In what was colloquially known as the ‘Wi-Spy’ scandal, an investigation into Google’s activities was initially requested in 2010 by German regulators. After initially claiming that no such private information was being stored by the Street View vehicles, Google were forced by this investigation to admit that the vehicles had been collecting internet users’ private data through unencrypted networks.
The revelation led to umpteen lawsuits lobbied against Google, on grounds of invasion of privacy. Lawyers asserted that the nature of the software committing the violation – which Google vehemently denied all knowledge of – made it apparent that the datamining was carried out deliberately.
An FCC investigation eventually ruled that Google had not violated the laws on wire-tapping. The company were fined $25,000 in May 2012, however, for ‘obstructing’ the investigation. Google were reportedly slow to respond when asked to produce the identities of the engineers responsible for the Street View cars and the rogue software.
Despite initially getting off lightly on these charges of privacy violation, Google’s problems have not ended yet. The UK’s data-protection and privacy watchdog, the Internet Commissioner’s Office (ICO) have decided to re-open the investigations into Google’s ‘accidental’ data theft, which may see the search engine heavyweights come under fire after all.

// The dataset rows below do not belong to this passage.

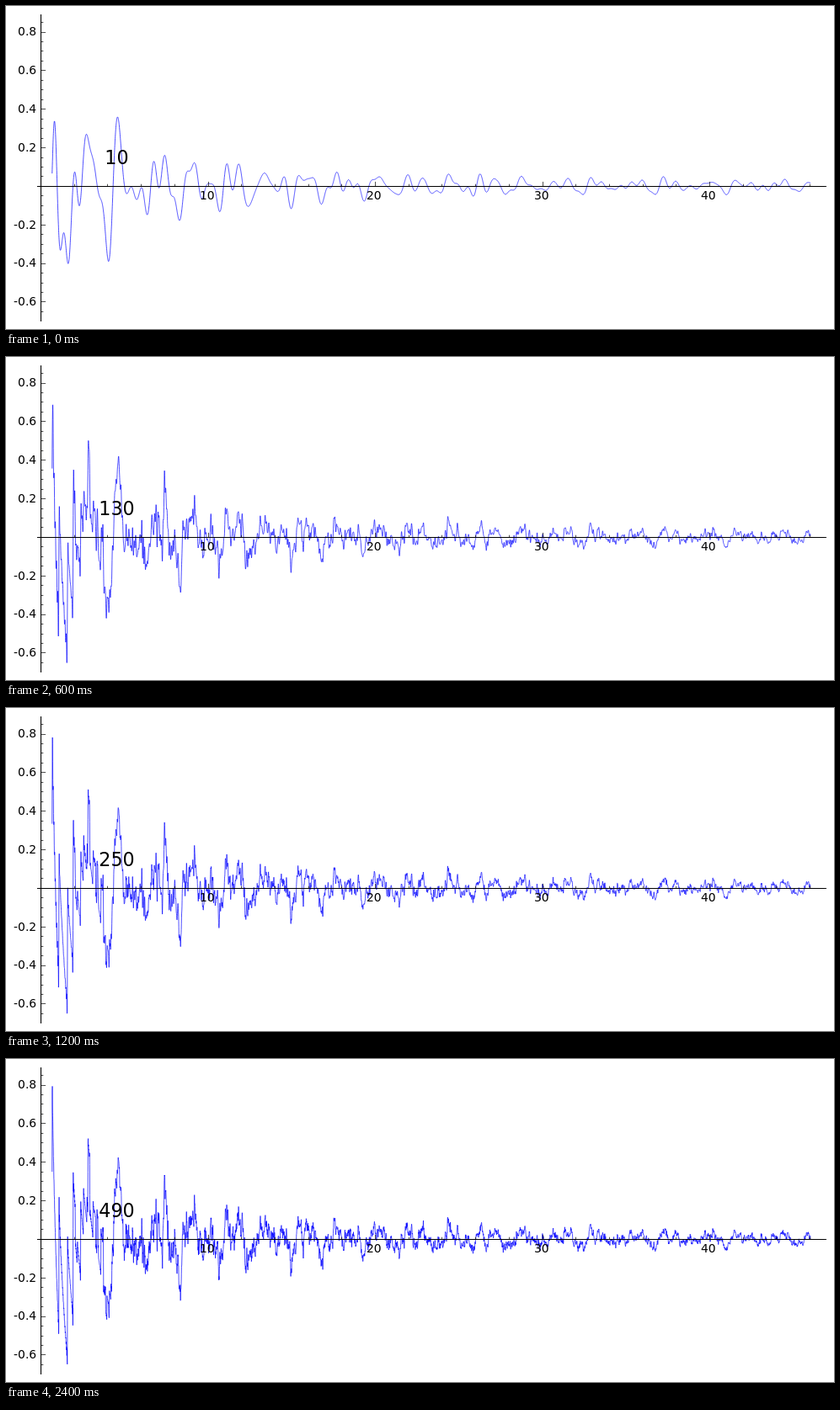
Recreate the animation shown at these times as an HTML page. Size 983 px wide and 384 px high, loop 2600 ms.

```html
<!DOCTYPE html>
<html lang="en">
<head>
<meta charset="utf-8">
<title>Oscillating sum</title>
<style>
  html, body { margin: 0; width: 100%; height: 100%; overflow: hidden; background: #fff; }
  svg { display: block; width: 983px; height: 384px; }
  text { font: 13.89px "DejaVu Sans", sans-serif; fill: #000; }
  #count { font-size: 22.22px; text-anchor: middle; }
  .right { text-anchor: end; }
  #curve { fill: none; stroke: #00f; stroke-width: .69; stroke-linejoin: round; }
  #axes { stroke: #000; stroke-width: 1.1; }
  #ticks { stroke: #000; stroke-width: .69; }
</style>
</head>
<body>
<svg viewBox="0 0 983 384">
  <path id="curve"/>
  <path id="ticks"/>
  <path id="axes" d="M37 214.5H974M41.5 10V375"/>
  <g id="labels"></g>
  <text id="count" x="131.5" y="188"></text>
</svg>
<script>
const STEP = 200, STEPS = 13, FIRST = 10, ADD = 40;
const COND = 389, TERMS = 4000;
const $ = id => document.getElementById(id);
const px = u => 41 + 19.85 * u;
const py = v => 213.9 - 229.2 * v;

// Dirichlet coefficients for the curve y^2 + y = x^3 + x^2 - 2x
function coefficients(max) {
  const a = new Float64Array(max + 1), factor = new Int32Array(max + 1);
  a[1] = 1;
  for (let n = 2; n <= max; n++) {
    if (!factor[n]) {
      for (let m = n; m <= max; m += n) factor[m] = factor[m] || n;
      a[n] = n === 2 ? -2 : tracePrime(n);
      continue;
    }
    const p = factor[n], m = n / p;
    a[n] = a[p] * a[m];
    if (m % p === 0 && p !== COND) a[n] -= p * a[m / p];
  }
  return a;
}

function tracePrime(p) {
  const chi = new Int8Array(p).fill(-1);
  chi[0] = 0;
  for (let x = 1; x <= p / 2; x++) chi[x * x % p] = 1;
  let sum = 0;
  for (let x = 0; x < p; x++) {
    const f = (((4 * x + 4) * x - 8) * x + 1) % p;
    sum += chi[f < 0 ? f + p : f];
  }
  return -sum;
}

// Heights of the zeros on the critical line, from a smoothed integral
// of the completed L-function along Re s = 2
function findZeros(count) {
  const h = 0.05, reach = 240, stride = 8, top = 285;
  const t0 = -reach * h, size = Math.round((top - t0) / h);
  const re = new Float64Array(size), im = new Float64Array(size);
  const a = coefficients(TERMS);

  for (let n = 1; n <= TERMS; n++) {
    if (!a[n]) continue;
    const ln = Math.log(n), amp = a[n] / (n * n);
    const c = Math.cos(h * ln), s = -Math.sin(h * ln);
    let x = amp * Math.cos(t0 * ln), y = -amp * Math.sin(t0 * ln);
    for (let k = 0; k < size; k++) {
      re[k] += x;
      im[k] += y;
      const next = x * c - y * s;
      y = x * s + y * c;
      x = next;
    }
  }

  const logQ = Math.log(Math.sqrt(COND) / (2 * Math.PI));
  for (let k = 0; k < size; k++) {
    const t = t0 + k * h, g = logGamma(t);
    const r = Math.exp(g[0] + Math.PI * t / 2), phase = g[1] + t * logQ;
    const c = r * Math.cos(phase), s = r * Math.sin(phase);
    const x = re[k];
    re[k] = x * c - im[k] * s;
    im[k] = x * s + im[k] * c;
  }

  const taps = [];
  for (let j = -reach; j <= reach; j += stride) {
    const y = j * h, g = Math.exp(-y * y / 8) / (1 + y * y);
    const c = Math.cos(y / 4), s = Math.sin(y / 4);
    taps.push([j, g * (c + s * y), g * (s - c * y)]);
  }
  const z = new Float64Array(size - 2 * reach);
  for (let k = 0; k < z.length; k++) {
    for (const [j, x, y] of taps) {
      const i = k + reach + j;
      z[k] += re[i] * y + im[i] * x;
    }
  }

  const at = t => {
    const k = Math.floor(t / h), f = t / h - k;
    return -f * (f - 1) * (f - 2) / 6 * z[k - 1]
      + (f + 1) * (f - 1) * (f - 2) / 2 * z[k]
      - (f + 1) * f * (f - 2) / 2 * z[k + 1]
      + (f + 1) * f * (f - 1) / 6 * z[k + 2];
  };
  const zeros = [], fine = 0.01;
  let last = at(1);
  for (let i = 1; zeros.length < count; i++) {
    const t = 1 + i * fine;
    if (t > 272) break;
    const now = at(t);
    if (last * now < 0) zeros.push(t - fine * now / (now - last));
    last = now;
  }
  return zeros;
}

// log gamma(2 + it) up to a constant, as [real, imaginary]
function logGamma(t) {
  const x = 8, q = x * x + t * t, r = Math.log(q) / 2, phi = Math.atan2(t, x);
  let a = (x - 0.5) * r - t * phi + x / (12 * q);
  let b = t * r + (x - 0.5) * phi - t - t / (12 * q);
  for (let k = 2; k < x; k++) {
    a -= Math.log(k * k + t * t) / 2;
    b -= Math.atan2(t, k);
  }
  return [a, b];
}

// Partial sums (2/u) * sum sin(gamma u)/gamma; the double zero at 0 is counted but adds nothing
function buildCurves() {
  const POINTS = 6400, lo = Math.log(2), hi = 20 * Math.log(10);
  const zeros = findZeros(FIRST - 2 + ADD * (STEPS - 1));
  const sum = new Float64Array(POINTS + 1), du = (hi - lo) / POINTS;
  const paths = [];
  let used = 0;
  for (let s = 0; s < STEPS; s++) {
    const end = Math.min(FIRST - 2 + ADD * s, zeros.length);
    for (; used < end; used++) {
      const g = zeros[used];
      for (let i = 0; i <= POINTS; i++) sum[i] += Math.sin(g * (lo + i * du)) / g;
    }
    const pts = [];
    for (let i = 0; i <= POINTS; i++) {
      const u = lo + i * du;
      pts.push(px(u).toFixed(2) + " " + py(2 * sum[i] / u).toFixed(2));
    }
    paths.push("M" + pts.join("L"));
  }
  return paths;
}

function label(text, x, y, cls) {
  const el = document.createElementNS("http://www.w3.org/2000/svg", "text");
  el.setAttribute("x", x);
  el.setAttribute("y", y);
  el.setAttribute("class", cls);
  el.textContent = text;
  $("labels").append(el);
}

function drawScale() {
  const snap = v => Math.round(v) + 0.5;
  let d = "";
  for (let i = -13; i <= 17; i++) {
    if (i) d += `M41.5 ${snap(py(i / 20))}h${i % 4 ? 2.8 : 5.6}`;
    if (i && i % 4 === 0) label((i / 20).toFixed(1), 36.2, Math.round(py(i / 20) + 4.9), "right");
  }
  for (let u = 2; u <= 46; u += 2) {
    d += `M${snap(px(u))} 214.5v${u % 10 ? -2.8 : -5.6}`;
    if (u % 10 === 0) label(u, Math.round(px(u) - 9.8), 230, "left");
  }
  $("ticks").setAttribute("d", d);
}

drawScale();
const curves = buildCurves();
let shown = -1;

function show(step) {
  if (step === shown) return;
  shown = step;
  $("curve").setAttribute("d", curves[step]);
  $("count").textContent = FIRST + ADD * step;
}

show(0);
const start = performance.now();
function tick() {
  show(Math.floor((performance.now() - start) / STEP) % STEPS);
  requestAnimationFrame(tick);
}
requestAnimationFrame(tick);
</script>
</body>
</html>
```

The prospect of closer investigation may be a dim one for Google – but the investigations are to be hampered by a previous decision by the ICO. Following the close of the initial investigation in 2010, the ICO gave Google the go ahead to delete the raw data that had been mined by the Street View vehicles – an offer that Google were only too happy to take them up on. As part of the conditions of this verdict, Google agreed to put in place staff training measures, designed to teach its workforce the importance of customer privacy and information security, as well as how to handle sensitive customer information.
Now that the collected Wi-Fi data is to be investigated, and is undergoing analysis once more however, the ICO are probably kicking themseles for their lack of foresight. It’s difficult to analyse something that no longer exists, after all.

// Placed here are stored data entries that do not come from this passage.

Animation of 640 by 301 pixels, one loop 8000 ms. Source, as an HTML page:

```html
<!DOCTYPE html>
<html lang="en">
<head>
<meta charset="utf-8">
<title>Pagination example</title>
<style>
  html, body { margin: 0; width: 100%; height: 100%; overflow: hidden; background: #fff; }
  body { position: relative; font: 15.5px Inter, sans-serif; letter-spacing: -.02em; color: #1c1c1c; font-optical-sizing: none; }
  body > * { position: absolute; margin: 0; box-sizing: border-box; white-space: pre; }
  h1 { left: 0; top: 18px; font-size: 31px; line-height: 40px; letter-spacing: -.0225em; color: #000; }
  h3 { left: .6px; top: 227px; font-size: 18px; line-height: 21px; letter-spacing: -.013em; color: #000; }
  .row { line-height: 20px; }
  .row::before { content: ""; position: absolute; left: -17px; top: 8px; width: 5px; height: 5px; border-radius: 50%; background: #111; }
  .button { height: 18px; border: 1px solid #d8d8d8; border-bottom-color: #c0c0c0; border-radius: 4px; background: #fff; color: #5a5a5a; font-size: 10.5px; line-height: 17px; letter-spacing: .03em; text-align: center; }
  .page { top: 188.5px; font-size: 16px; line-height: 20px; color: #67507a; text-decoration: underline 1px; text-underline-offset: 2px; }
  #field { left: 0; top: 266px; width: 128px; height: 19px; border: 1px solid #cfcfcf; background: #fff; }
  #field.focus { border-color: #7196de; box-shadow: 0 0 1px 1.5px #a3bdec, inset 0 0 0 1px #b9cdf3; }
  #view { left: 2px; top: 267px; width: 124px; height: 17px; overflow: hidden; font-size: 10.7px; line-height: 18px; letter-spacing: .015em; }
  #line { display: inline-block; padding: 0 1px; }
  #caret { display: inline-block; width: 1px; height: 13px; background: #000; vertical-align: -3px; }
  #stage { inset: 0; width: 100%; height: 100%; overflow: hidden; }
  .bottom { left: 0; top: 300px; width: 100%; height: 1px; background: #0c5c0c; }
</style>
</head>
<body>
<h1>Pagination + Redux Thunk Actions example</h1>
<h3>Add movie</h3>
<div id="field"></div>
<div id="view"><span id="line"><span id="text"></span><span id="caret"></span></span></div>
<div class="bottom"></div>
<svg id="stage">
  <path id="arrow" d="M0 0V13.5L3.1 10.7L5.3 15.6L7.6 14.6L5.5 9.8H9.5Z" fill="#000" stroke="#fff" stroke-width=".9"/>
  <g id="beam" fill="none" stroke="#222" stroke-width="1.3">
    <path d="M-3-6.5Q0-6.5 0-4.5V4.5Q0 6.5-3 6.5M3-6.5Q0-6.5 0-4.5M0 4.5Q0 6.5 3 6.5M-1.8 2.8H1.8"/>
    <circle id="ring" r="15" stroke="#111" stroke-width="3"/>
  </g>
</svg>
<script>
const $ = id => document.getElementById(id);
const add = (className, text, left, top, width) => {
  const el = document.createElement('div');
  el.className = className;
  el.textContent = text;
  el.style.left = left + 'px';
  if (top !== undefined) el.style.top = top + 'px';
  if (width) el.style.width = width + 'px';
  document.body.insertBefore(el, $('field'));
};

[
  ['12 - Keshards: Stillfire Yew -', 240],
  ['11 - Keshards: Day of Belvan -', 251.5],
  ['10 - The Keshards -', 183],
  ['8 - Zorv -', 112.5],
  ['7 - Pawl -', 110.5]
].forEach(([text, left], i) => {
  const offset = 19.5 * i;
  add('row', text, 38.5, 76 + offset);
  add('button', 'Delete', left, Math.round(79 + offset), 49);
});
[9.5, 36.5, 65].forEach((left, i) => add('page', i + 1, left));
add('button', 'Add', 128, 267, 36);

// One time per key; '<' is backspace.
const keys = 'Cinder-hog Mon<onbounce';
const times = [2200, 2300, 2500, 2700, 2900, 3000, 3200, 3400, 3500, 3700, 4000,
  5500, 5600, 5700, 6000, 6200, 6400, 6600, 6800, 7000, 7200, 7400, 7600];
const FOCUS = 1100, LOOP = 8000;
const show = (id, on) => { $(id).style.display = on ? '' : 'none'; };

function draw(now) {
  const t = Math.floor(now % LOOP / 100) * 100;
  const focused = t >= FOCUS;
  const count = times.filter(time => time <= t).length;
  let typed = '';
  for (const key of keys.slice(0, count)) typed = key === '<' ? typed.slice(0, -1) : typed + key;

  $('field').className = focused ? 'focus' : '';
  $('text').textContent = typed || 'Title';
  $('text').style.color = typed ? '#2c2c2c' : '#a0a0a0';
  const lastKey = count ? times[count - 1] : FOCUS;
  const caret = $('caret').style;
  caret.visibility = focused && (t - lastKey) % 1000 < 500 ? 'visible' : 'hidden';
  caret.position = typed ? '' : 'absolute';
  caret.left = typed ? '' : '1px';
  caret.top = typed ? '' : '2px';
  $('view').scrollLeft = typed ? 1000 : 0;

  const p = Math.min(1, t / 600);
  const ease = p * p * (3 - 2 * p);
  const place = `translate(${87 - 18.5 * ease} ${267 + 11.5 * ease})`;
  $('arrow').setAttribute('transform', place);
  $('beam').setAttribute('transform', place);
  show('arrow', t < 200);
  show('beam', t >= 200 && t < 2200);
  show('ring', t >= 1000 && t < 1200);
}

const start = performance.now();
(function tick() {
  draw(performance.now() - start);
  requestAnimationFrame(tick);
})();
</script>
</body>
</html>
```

The ICO is hopeful that, in spite of the erased files, records of any incriminating data will remain. For their part, Google say they will be happy to address the ICO’s concerns – and the company maintains that its project leaders ‘never even looked at’ the (potentially) illegally-obtained data.
The results of the latest investigation have yet to be announced – but times ahead could very well get tougher for Google.